Using kits provided by Global EEE, which stands for Education, Energy and Environment, schools constructed electric vehicles for several months leading up to race day, when they battled to see which car could make the most laps over the course of two 30-minute sessions. They started with the same amount of stored energy in their batteries.

To offset costs of the kits, schools applied for grants for supplemental funding from SVEC and ODEC. Teams were also encouraged to find sponsors to cover expenses.

Global EEE historically has held the grand prix in the D.C. area, including at the Air and Space Museum and National Harbor. One of the principals, retired professor Nabih Bedewi, recently moved to the Winchester area and wanted to bring this experience to students locally. As a new co-op member, he contacted SVEC and the Valley grand prix took shape from there.

The enthusiasm from students was on display during the event, as loud cheers rang out with each lap registered on the scoreboard. The grand prix gives students with diverse skillsets a hands-on chance to put their knowledge and interests to use. There’s wiring, construction, data analysis and a touch of graphic design and marketing, as teams are advised to promote their work within their schools and communities.

Several awards were handed out to teams beyond those that circled the track the most. Technical innovation, sportsmanship and women in science and engineering were among the other categories.

As a group, Harrisonburg High School’s trio of Monica Espinoza, Johanna Mayfield and Emma Swartz were the women in science and engineering recipients. They impressed with their leadership throughout the process, even getting a few words in for a television interview previewing the event.

“These young women have helped to shape the trajectory, culture and organization of our team from the start,” wrote Seth Shantz, HHS technology and engineering teacher, in nominating them for the award. “I feel personally grateful that they chose to commit their time to this competition, and I think it speaks volumes for the opportunity that your organization is providing that the competition immediately drew them in and continues to engage them.”

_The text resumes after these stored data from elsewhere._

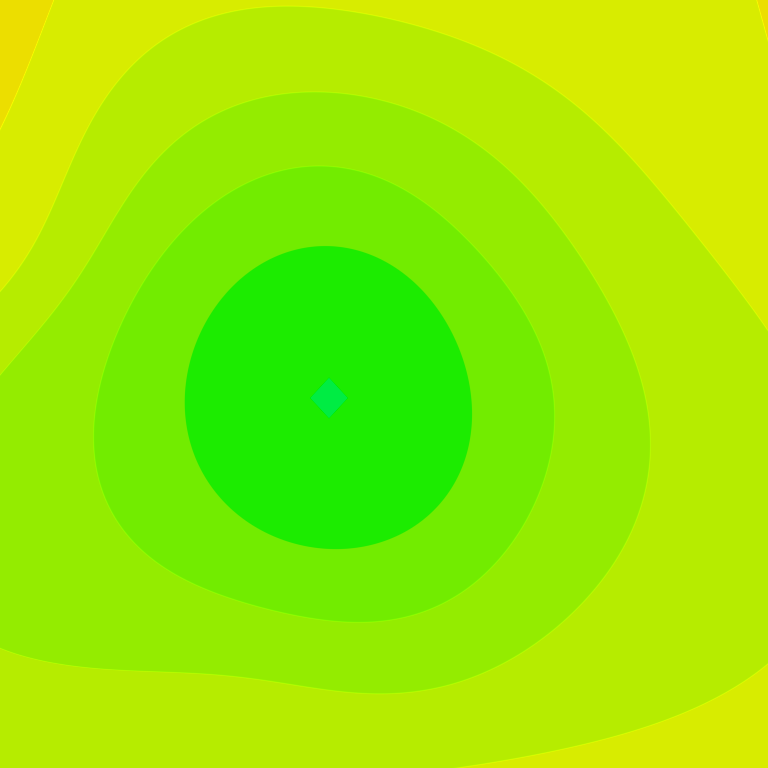
A WebGL 1 fragment shader for this background:

```glsl
precision highp float;
uniform vec2 u_resolution;

#define CENTER vec2(0.4284, 0.4818)
#define CORE_SIZE vec2(0.0245, 0.0265)
#define CORE_HUE 137.0
#define DISC_HUE_STEP 24.0
#define RING_HUE_STEP 21.9
#define OUTER_HUE_STEP 8.65
#define BRIGHTNESS 0.925
#define LINE_GLOW 0.055
#define LINE_WIDTH 0.0012

// Multiplying unit vectors adds their angles.
vec2 turn(vec2 a, vec2 b) {
    return vec2(a.x * b.x - a.y * b.y, a.x * b.y + a.y * b.x);
}

// Signed distance to a contour whose inverse radius is a sum of five
// cosine and sine pairs; small inverse radii leave the canvas.
float contour(vec2 p, float mean, vec2 h1, vec2 h2, vec2 h3, vec2 h4, vec2 h5) {
    float radius = length(p);
    vec2 d1 = p / max(radius, 0.0001);
    vec2 d2 = turn(d1, d1);
    vec2 d3 = turn(d2, d1);
    vec2 d4 = turn(d2, d2);
    vec2 d5 = turn(d3, d2);
    float inverse = mean + dot(h1, d1) + dot(h2, d2) + dot(h3, d3)
                  + dot(h4, d4) + dot(h5, d5);
    return radius - 1.0 / max(inverse, 0.3);
}

// Coverage outside an edge, smoothed over about one pixel.
float outside(float dist) {
    float soft = 0.7 / u_resolution.y;
    return smoothstep(-soft, soft, dist);
}

// Thin highlight along an edge.
float edgeLine(float dist) {
    return 1.0 - smoothstep(0.0, LINE_WIDTH + 0.3 / u_resolution.y, abs(dist));
}

// Saturated colour from a hue in degrees.
vec3 hueColor(float degrees) {
    vec3 sector = mod(degrees / 60.0 + vec3(0.0, 4.0, 2.0), 6.0);
    return clamp(abs(sector - 3.0) - 1.0, 0.0, 1.0);
}

void main() {
    vec2 p = gl_FragCoord.xy / u_resolution - CENTER;

    // Diamond core and the contours around it, from the inside out.
    vec2 q = abs(p) / CORE_SIZE;
    float core = (q.x + q.y - 1.0) * CORE_SIZE.x * 0.7;
    float disc = contour(p, 5.217, vec2(0.019, 0.074), vec2(0.145, 0.096),
        vec2(0.018, 0.089), vec2(0.0), vec2(0.0));
    float inner = contour(p, 3.395, vec2(0.066, 0.078), vec2(-0.008, 0.039),
        vec2(0.010, 0.140), vec2(-0.020, -0.053), vec2(-0.024, -0.005));
    float middle = contour(p, 2.445, vec2(0.108, 0.139), vec2(-0.126, -0.093),
        vec2(0.026, 0.245), vec2(0.0, -0.106), vec2(-0.026, 0.048));
    float outer = contour(p, 1.801, vec2(0.011, 0.209), vec2(-0.163, -0.140),
        vec2(-0.065, 0.289), vec2(0.025, -0.079), vec2(-0.006, 0.063));
    float corner = contour(p, 1.233, vec2(0.0, 0.150), vec2(0.134, -0.231),
        vec2(0.0, 0.257), vec2(0.0), vec2(0.0));

    // Each crossed edge steps the hue from green towards yellow.
    float hue = CORE_HUE - DISC_HUE_STEP * outside(core)
              - RING_HUE_STEP * outside(disc)
              - OUTER_HUE_STEP * (outside(inner) + outside(middle)
              + outside(outer) + outside(corner));

    // Faint bright lines on the wider contours.
    float line = max(max(edgeLine(inner), edgeLine(middle)),
                     max(edgeLine(outer), edgeLine(corner)));
    vec3 color = hueColor(hue) * (BRIGHTNESS + LINE_GLOW * line);
    gl_FragColor = vec4(color, 1.0);
}
```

Stuarts Draft High School in Augusta County took top honors, finishing 60 laps. Teacher Ben Ham was proud of his team’s performance — which dubbed itself the “Pit Crewgars” as a playoff pit crew and the school mascot, Cougars — and even more satisfied with the lessons of hard work and team building it learned throughout the process.

“They made it all worth it today. To see them so excited, even the pit crew, to see them get out on the track, everybody did their job and had fun doing it,” he says. “The small details, everything SVEC and Global EEE did, was amazing. You all went all out.”

—Report by Preston Knight, Communication Manager, Shenandoah Valley Electric Cooperative